Let me introduce the perfect snack from Latin America to you: empanadas! Empanadas are turnovers with many different types of fillings. This version is with beef and potatoes from Argentina. But the options are endless. Of course I have introduced empanadas from different countries on my blog. How about Uruguayan empanadas with beef filling, Bolivian chicken empanadas, which are called salteñas, empanadas from Colombia, which are traditionally fried, or sweet empanadas with dulce de leche filling. Empanadas from Argentina and Uruguay are often made with wheat flour and are usually baked. I personally like this version the best. Empanadas can be easily frozen, you just need to make sure to bake them longer, they will taste just as freshly made.
It is World Bread Day again and this time I brought you some sweet pastry from Argentina, facturas argentinas! Facturas argentinas can be described as the typical sweet pastry you may have for breakfast or as a snack. All bakeries offer an abudance of different options, they are typically either filled with quince paste (dulce de membrillo), the caramel dulce de leche, or a custard cream. They come in different shapes and sizes, but what they all have in common is the same dough, rough puff pastry. Actually, it seems to be impossible to find the proper English translation. In German we say “Plunderteig”, which means it is a yeast dough, which usually has butter layers in between. The rough part in this version, however, comes from the fact that the butter is not worked into the dough as a single layer, but instead mixed into the yeast dough directly and later layered. It probably is described best as rough plunder.
Chocotorta is a cake from Argentina that is typically served on birthdays. Usually it does not require for you to turn on the oven as it basically contains store-bought cookies (called “chocolinas” in Argentina), the caramel cream dulce de leche, and cream cheese. If you have these ingredients at hand, you can already prepare a simple chocotorta. I included a chocolate ganache on top of this, but that is optional.
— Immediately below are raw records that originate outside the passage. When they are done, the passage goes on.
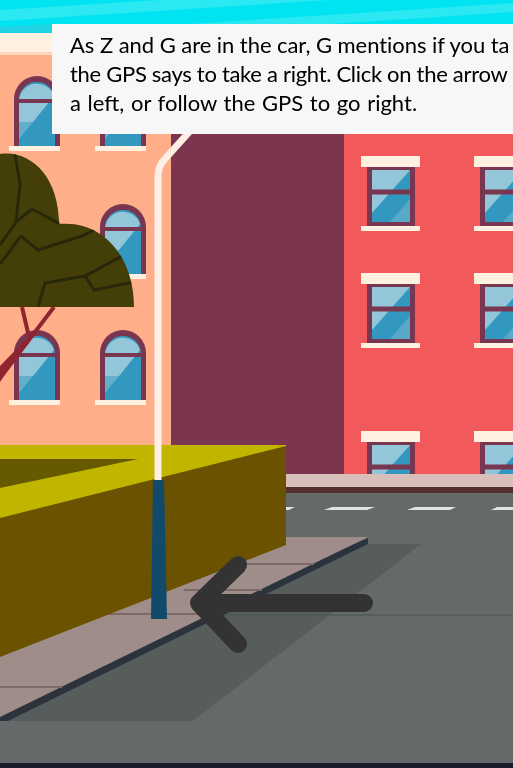
<!DOCTYPE html>
<html lang="en">
<head>
<meta charset="utf-8">
<title>Choose a direction</title>
<style>
:root {
  --sky: #00e3f0; --sky-light: #2ce8f3;
  --peach: #ffae8a; --plum: #7b354e; --red: #f2595b; --cream: #fff0df;
  --frame: #783650; --glass: #3398c0; --glass-light: #94c6d9;
  --road: #636a69; --road-shade: #565d5c; --curb: #2c333c;
  --pavement: #9f8d89; --joint: #7d6965;
  --hedge-top: #c2b500; --hedge-side: #6b5200; --hedge-inner: #665a00;
  --leaf: #443f08; --leaf-line: #29270a; --branch: #8e2530;
  --pole: #124a6b; --arrow: #333333; --panel: #f7f7f7;
}
html, body { margin: 0; }
.scene { position: relative; width: 513px; height: 768px; overflow: hidden; background: var(--road); }
.street { position: absolute; inset: 0; display: block; }
.caption {
  position: absolute; left: 52px; top: 24px; width: 461px; height: 110px;
  box-sizing: border-box; padding: 6px 0 0 18px;
  background: var(--panel); color: #000;
}
.caption p { margin: 0; font: 22px/29px Lato, "Open Sans", sans-serif; white-space: nowrap; }
.caption span { display: block; }
.line-one { letter-spacing: -0.05px; }
.line-two { letter-spacing: -0.3px; }
.line-three { word-spacing: 1px; }
</style>
</head>
<body>
<main class="scene">
  <svg class="street" width="513" height="768" viewBox="0 0 513 768" role="img" aria-label="Street corner with buildings, a hedge, a lamp post and an arrow pointing left">
    <defs>
      <g id="arched-window">
        <path d="M0 71V23a23 23 0 0 1 46 0v48z" fill="var(--frame)"/>
        <path d="M5 71V24a18 18 0 0 1 36 0v47z" fill="var(--glass)"/>
        <path d="M5 46V24a18 18 0 0 1 35-4L19 46z" fill="var(--glass-light)"/>
        <path d="M5 46h14L5 63z" fill="#62afcc"/>
        <path d="M3 25h40" stroke="var(--frame)" stroke-width="4"/>
        <path d="M-5 70h51v5H-5z" fill="var(--cream)"/>
      </g>
      <g id="square-window">
        <path d="M6 10h48v61H6z" fill="var(--frame)"/>
        <path d="M11 14h38v52H11z" fill="var(--glass)"/>
        <path d="M11 14h38L11 57z" fill="var(--glass-light)"/>
        <path d="M49 43v23H29z" fill="#58a9c8"/>
        <path d="M8 36h44" stroke="var(--frame)" stroke-width="5"/>
        <path d="M0 0h59v11H0zM0 70h59v5H0z" fill="var(--cream)"/>
      </g>
      <clipPath id="wall-edge"><rect width="513" height="475"/></clipPath>
      <clipPath id="canopy-edge"><path d="M0 154C32 150 59 178 59 224C104 220 134 258 134 307H0z"/></clipPath>
    </defs>

    <g id="sky">
      <rect width="513" height="60" fill="var(--sky)"/>
      <path d="M0 10L160 0H330L0 21zM190 24L513 3V12L330 24z" fill="var(--sky-light)"/>
      <path d="M0 27L52 24V33H0z" fill="#20d3e3"/>
    </g>

    <g id="buildings">
      <rect y="33" width="171" height="442" fill="var(--peach)"/>
      <rect y="33" width="60" height="21" fill="var(--cream)"/>
      <rect y="52" width="60" height="3" fill="#ffd6bd"/>
      <rect x="171" y="60" width="174" height="415" fill="var(--plum)"/>
      <rect x="344" y="60" width="169" height="415" fill="var(--red)"/>
      <use href="#arched-window" x="14" y="76"/>
      <use href="#arched-window" x="100" y="76"/>
      <use href="#arched-window" x="14" y="204"/>
      <use href="#arched-window" x="100" y="204"/>
      <use href="#arched-window" x="14" y="330"/>
      <use href="#arched-window" x="100" y="330"/>
      <g clip-path="url(#wall-edge)">
        <use href="#square-window" x="361" y="156"/>
        <use href="#square-window" x="474" y="156"/>
        <use href="#square-window" x="361" y="273"/>
        <use href="#square-window" x="474" y="273"/>
        <use href="#square-window" x="361" y="431"/>
        <use href="#square-window" x="474" y="431"/>
      </g>
    </g>

    <g id="tree">
      <path d="M22 307L29 337M54 307L0 378" fill="none" stroke="var(--branch)" stroke-width="4"/>
      <path d="M34 331L0 366V382z" fill="var(--branch)"/>
      <g clip-path="url(#canopy-edge)">
        <rect y="150" width="140" height="157" fill="var(--leaf)"/>
        <path d="M15 154L20 184L16 222L0 245M16 222L32 209L60 224M21 236L38 250L82 236L98 228M21 236L0 264M38 307L45 283L85 276L122 256M85 276L94 290L134 282" fill="none" stroke="var(--leaf-line)" stroke-width="3"/>
      </g>
    </g>

    <g id="road">
      <rect y="474" width="513" height="14" fill="#d9bfb9"/>
      <rect y="487" width="513" height="6" fill="#552f30"/>
      <rect y="493" width="513" height="275" fill="var(--road)"/>
      <path d="M286 507h9l-6 3h-3zM332 507h43l-8 3h-43zM415 507h41l-6 3h-43zM497 507h16v3h-22z" fill="#dfe3e3"/>
      <path d="M368 544H421L193 721H8z" fill="var(--road-shade)"/>
      <path d="M200 615H513" stroke="#4d5453" stroke-width="1"/>
      <rect y="763" width="513" height="5" fill="#171a2b"/>
    </g>

    <g id="pavement">
      <path d="M368 538V544L8 721H0V700z" fill="var(--curb)"/>
      <path d="M280 537H368L0 717V640z" fill="var(--pavement)"/>
      <path d="M240 564H314M184 590H262M108 614H208M0 687H62" stroke="var(--joint)" stroke-width="2"/>
    </g>

    <g id="hedge">
      <path d="M0 445H286V451L0 519z" fill="var(--hedge-top)"/>
      <path d="M0 459H138L0 488z" fill="var(--hedge-inner)"/>
      <path d="M286 446V545L0 657V518z" fill="var(--hedge-side)"/>
    </g>

    <g id="lamp-post">
      <path d="M158 482V176Q158 167 164 160L190 131" fill="none" stroke="#fdeee6" stroke-width="7"/>
      <path d="M153 480H164L167 619H151z" fill="var(--pole)"/>
    </g>

    <path id="left-arrow" d="M364 603H199M238 565L199 603L238 644" fill="none" stroke="var(--arrow)" stroke-width="18" stroke-linecap="round" stroke-linejoin="round"/>
  </svg>

  <section class="caption">
    <p>
      <span class="line-one">As Z and G are in the car, G mentions if you ta</span>
      <span class="line-two">the GPS says to take a right. Click on the arrow</span>
      <span class="line-three">a left, or follow the GPS to go right.</span>
    </p>
  </section>
</main>
</body>
</html>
However, my recipe below also includes making the cookies from scratch and for that reason we are going to turn on the oven after all.
OK, yes, I am watching the world championship of soccer. That’s because my birth country Uruguay made it to the quarter finals, beating the former winner of the European cup Portugal, yay! For that reason I felt like making alfajores, these are the best cookies from Uruguay. Originally alfajores are from Spain. Don’t ask me how they are made in Spain. All I know is that the Uruguayan version is always a sandwich cookie, similar to sugar cookies. These cookies, however, are a little bit drier and crumblier. That’s because they are filled with dulce de leche, caramel made from sweetened milk. The dry cookie balances out the sweet dulce de leche nicely. Since I am a chocoholic, I had to go with the chocolate version, which means that the sandwich cookies are dunked in chocolate. How can this not be good?Alfajores can be found everywhere in Uruguay and Argentina. You will find them in school lunchboxes as well as a sought-after souvenir in airports. What I like about my version is that you can easily keep them for weeks as the chocolate serves as a protective layer. However, I do hope that your cookies will not last as long. At least mine were gone within minutes when I made them.